Walaa F Abdelmoaty, MD, MBA1, Christy M Dunst, MD, FACS2, Ahmed M Zihni, MD, MPH1, Filippo Filicori, MD1, Daniel Davila Bradley, MD2, Kevin M Reavis, MD, FACS2, Steven R DeMeester, MD, FACS2, Lee L Swanstrom, MD, FACS2. 1Providence Portland Medical Center, 2The Oregon Clinic
Introduction: Gastroparesis (GP) is a chronic, debilitating disease that presents with nausea, vomiting, abdominal pain and gas bloat in the setting of delayed gastric emptying without mechanical obstruction.
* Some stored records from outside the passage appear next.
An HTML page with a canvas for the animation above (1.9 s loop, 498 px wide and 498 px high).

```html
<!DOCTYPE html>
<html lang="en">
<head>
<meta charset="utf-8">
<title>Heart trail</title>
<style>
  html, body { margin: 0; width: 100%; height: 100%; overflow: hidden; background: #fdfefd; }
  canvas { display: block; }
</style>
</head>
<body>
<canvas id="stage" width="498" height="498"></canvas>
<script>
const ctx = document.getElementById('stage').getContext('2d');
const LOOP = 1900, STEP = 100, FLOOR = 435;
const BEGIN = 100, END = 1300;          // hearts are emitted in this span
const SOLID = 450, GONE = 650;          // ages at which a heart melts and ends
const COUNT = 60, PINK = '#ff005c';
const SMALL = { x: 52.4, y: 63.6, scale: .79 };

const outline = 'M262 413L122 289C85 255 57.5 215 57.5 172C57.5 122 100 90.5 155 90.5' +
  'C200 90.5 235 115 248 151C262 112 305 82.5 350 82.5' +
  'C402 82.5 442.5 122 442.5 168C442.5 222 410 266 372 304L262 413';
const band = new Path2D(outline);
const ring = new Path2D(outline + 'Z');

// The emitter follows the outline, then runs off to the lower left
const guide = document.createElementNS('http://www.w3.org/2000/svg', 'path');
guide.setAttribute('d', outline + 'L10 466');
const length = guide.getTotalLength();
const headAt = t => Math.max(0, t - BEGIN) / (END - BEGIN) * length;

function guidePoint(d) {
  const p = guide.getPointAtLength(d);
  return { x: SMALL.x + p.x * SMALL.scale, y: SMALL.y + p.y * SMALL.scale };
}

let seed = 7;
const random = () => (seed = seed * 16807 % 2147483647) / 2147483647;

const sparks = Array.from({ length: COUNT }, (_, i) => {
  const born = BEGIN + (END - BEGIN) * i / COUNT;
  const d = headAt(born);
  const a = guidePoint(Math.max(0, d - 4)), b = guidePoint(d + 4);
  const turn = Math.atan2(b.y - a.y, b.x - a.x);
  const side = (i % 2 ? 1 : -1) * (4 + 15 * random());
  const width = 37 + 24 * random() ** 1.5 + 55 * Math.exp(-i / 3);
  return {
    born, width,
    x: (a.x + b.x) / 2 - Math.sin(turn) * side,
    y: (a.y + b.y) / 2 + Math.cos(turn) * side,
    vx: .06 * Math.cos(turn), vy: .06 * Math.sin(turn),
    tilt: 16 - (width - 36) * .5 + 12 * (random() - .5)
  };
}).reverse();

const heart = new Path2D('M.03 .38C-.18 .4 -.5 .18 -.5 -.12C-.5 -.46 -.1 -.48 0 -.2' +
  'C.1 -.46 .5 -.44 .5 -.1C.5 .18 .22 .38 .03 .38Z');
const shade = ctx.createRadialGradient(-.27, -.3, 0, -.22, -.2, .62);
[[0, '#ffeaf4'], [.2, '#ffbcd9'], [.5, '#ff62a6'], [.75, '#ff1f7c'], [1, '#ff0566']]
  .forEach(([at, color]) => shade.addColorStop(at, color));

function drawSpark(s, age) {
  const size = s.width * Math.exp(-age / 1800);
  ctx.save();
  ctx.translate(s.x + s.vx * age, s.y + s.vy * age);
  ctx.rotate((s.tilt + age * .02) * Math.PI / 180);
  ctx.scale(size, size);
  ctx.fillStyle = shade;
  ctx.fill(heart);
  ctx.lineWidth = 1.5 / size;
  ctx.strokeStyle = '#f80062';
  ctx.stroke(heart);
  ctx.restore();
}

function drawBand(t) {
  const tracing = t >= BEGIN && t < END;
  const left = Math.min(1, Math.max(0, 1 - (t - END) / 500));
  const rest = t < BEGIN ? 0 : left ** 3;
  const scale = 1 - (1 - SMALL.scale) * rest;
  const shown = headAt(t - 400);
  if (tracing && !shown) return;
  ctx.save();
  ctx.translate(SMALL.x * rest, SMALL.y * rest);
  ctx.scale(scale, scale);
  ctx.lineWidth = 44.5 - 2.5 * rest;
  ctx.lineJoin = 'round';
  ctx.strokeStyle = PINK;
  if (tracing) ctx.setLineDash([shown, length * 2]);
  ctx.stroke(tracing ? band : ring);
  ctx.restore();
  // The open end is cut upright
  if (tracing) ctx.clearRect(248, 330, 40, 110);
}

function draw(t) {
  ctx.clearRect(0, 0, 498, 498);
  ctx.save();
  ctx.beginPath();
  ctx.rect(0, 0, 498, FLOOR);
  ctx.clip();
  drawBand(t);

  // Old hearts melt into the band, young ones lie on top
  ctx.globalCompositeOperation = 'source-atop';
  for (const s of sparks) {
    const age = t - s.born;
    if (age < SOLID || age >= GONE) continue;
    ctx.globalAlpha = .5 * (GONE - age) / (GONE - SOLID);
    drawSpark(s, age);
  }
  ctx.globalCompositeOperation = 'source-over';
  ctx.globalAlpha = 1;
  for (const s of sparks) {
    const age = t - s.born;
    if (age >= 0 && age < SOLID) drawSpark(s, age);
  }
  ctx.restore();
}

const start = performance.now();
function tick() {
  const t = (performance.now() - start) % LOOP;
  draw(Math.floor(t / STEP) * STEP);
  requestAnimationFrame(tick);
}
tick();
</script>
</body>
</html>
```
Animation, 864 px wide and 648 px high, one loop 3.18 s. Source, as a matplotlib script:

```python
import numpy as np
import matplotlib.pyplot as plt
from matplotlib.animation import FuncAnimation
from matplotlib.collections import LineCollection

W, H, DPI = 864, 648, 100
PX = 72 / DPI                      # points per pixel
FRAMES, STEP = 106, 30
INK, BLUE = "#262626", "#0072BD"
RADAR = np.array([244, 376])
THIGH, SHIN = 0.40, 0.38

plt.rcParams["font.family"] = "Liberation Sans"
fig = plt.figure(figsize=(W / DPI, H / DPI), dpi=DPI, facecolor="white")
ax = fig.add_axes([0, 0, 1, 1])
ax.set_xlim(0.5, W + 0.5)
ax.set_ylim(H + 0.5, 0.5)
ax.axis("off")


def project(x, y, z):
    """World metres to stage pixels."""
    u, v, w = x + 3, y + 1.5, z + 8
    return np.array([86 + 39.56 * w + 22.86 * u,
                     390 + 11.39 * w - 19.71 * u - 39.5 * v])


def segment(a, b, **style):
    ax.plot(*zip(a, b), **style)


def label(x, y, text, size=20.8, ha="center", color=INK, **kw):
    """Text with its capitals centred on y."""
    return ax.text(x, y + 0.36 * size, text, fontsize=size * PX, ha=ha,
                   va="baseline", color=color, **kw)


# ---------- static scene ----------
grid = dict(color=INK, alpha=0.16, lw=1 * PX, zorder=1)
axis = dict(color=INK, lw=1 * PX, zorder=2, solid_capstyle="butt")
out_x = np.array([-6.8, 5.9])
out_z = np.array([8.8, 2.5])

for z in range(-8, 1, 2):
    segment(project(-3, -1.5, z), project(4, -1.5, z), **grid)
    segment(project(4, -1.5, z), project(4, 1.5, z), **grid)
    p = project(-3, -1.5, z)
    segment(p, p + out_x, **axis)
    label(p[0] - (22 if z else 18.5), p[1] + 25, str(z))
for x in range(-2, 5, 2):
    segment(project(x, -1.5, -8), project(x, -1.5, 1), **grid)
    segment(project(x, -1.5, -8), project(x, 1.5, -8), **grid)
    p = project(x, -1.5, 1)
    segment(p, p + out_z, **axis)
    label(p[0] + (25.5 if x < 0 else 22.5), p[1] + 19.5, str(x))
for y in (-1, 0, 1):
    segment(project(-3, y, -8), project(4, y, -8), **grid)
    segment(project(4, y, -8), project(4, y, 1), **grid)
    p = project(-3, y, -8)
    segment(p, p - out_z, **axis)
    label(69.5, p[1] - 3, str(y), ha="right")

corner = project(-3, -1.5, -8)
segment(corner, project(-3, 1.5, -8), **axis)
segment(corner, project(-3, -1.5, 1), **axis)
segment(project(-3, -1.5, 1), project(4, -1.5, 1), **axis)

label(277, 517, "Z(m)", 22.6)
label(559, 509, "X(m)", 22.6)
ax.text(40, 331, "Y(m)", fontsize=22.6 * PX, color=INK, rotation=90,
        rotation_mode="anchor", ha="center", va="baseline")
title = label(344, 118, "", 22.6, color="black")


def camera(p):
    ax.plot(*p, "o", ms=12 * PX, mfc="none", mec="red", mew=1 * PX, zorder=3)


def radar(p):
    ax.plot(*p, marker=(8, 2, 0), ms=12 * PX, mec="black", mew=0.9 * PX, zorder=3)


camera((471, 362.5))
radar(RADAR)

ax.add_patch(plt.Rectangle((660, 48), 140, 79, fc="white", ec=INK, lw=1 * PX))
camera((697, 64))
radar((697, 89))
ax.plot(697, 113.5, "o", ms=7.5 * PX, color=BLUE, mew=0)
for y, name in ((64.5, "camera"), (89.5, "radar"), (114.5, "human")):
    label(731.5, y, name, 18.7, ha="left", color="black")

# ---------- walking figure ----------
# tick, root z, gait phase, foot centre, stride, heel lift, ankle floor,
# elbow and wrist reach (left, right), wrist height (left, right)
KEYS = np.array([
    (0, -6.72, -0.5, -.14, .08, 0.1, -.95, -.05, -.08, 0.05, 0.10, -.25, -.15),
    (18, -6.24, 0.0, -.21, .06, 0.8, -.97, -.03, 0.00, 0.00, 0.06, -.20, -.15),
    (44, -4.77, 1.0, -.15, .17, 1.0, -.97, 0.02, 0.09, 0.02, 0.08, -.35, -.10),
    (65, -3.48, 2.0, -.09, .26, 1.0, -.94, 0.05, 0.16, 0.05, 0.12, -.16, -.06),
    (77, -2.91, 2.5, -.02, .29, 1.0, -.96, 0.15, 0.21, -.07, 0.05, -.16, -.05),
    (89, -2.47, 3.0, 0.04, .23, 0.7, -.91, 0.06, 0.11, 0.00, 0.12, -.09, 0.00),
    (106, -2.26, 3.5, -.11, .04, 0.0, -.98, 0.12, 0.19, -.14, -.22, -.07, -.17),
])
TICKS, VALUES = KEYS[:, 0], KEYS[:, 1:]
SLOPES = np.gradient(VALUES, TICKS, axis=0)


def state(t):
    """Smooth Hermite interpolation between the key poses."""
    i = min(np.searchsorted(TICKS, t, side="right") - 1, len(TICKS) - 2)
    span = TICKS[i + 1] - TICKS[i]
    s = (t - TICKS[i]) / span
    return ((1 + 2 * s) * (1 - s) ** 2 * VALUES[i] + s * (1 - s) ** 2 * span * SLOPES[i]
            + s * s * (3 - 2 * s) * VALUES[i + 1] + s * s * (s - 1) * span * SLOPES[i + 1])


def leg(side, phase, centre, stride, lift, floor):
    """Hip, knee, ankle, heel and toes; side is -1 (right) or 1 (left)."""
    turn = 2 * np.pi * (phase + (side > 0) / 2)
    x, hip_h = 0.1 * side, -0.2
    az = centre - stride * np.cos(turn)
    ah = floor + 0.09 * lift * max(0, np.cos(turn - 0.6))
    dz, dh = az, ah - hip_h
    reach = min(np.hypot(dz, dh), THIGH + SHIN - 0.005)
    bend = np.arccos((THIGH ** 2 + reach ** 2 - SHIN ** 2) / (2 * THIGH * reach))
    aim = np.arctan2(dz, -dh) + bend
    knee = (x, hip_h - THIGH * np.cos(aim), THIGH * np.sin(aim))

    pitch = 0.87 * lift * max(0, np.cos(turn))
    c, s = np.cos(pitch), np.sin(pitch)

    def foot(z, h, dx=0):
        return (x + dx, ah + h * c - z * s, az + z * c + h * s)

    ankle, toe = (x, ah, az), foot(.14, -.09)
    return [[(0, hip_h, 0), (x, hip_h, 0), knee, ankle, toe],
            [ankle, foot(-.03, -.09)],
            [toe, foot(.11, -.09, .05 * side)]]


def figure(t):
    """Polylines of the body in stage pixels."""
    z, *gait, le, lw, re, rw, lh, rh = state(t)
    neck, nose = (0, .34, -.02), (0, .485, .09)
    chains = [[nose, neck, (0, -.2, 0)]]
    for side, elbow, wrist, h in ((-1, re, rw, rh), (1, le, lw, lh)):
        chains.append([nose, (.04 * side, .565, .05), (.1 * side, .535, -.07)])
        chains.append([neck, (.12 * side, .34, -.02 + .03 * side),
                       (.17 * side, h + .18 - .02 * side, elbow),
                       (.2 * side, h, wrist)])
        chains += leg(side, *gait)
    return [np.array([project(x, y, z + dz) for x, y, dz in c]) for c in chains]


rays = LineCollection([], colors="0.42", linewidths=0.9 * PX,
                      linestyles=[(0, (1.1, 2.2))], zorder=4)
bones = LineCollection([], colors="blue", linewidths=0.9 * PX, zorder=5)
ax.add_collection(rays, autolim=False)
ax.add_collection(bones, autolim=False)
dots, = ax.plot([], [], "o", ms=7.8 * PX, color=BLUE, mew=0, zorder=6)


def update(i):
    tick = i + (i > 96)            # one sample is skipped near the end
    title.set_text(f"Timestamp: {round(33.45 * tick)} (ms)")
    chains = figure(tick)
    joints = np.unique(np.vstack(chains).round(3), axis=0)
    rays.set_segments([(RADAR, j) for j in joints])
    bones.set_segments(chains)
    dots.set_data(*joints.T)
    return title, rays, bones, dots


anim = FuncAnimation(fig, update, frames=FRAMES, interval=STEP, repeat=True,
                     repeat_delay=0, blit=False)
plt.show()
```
Treatment goals are symptom control and maintenance of nutrition through medical, dietary and surgical therapies. Previously, we reported that minimally invasive pyloroplasty significantly improved patients’ symptoms on short-term follow up. The aim of this study is to report the long-term course and outcomes for the same cohort.
Methods and procedures: The 28 patients, who formed the previously published cohort, were contacted and their charts were reviewed. Follow-up visits, symptom severity scores, and any subsequent medical or surgical interventions were collected. Symptoms were assessed using the symptom severity score (SSS) and the gastroparesis cardinal symptom index (GCSI) questionnaires. Success was defined as a SSS of 2 or less.
Results: Out of 28 original patients, 15 patients (2 males, 13 females) were available for follow-up (2 patients declined participation, 9 were lost to follow-up, 1 patient was deceased, and 1 was excluded after undergoing esophagectomy for unrelated indication). At a median follow-up of 115 months the initial improvements were stable for a majority of patients. Successful palliation of symptoms was seen in 80% for vomiting, and in 67% for nausea, abdominal pain, and gas bloat. Median total GCSI score was 15 (mild). Only 1 (7%) patient still uses a prokinetic medication. A total of 11 adjunct GP treatment interventions were recorded in 6 patients (40%): (4 percutaneous endoscopic gastrostomy tube (PEG), 3 jejunostomy tube (J-tube), and 4 Gastric stimulator implantation) at some point of their follow-up.
Conclusion: Initial palliation of symptoms is stable 10 years following pyloroplasty for gastroparesis. The majority of patients do not require adjunctive surgical interventions. Contemporary algorithms for treatment of gastroparesis should include early surgical intervention.
Presented at the SAGES 2017 Annual Meeting in Houston, TX.
Abstract ID: 87905
Program Number: P671
Presentation Session: iPoster Session (Non CME)
Presentation Type: Poster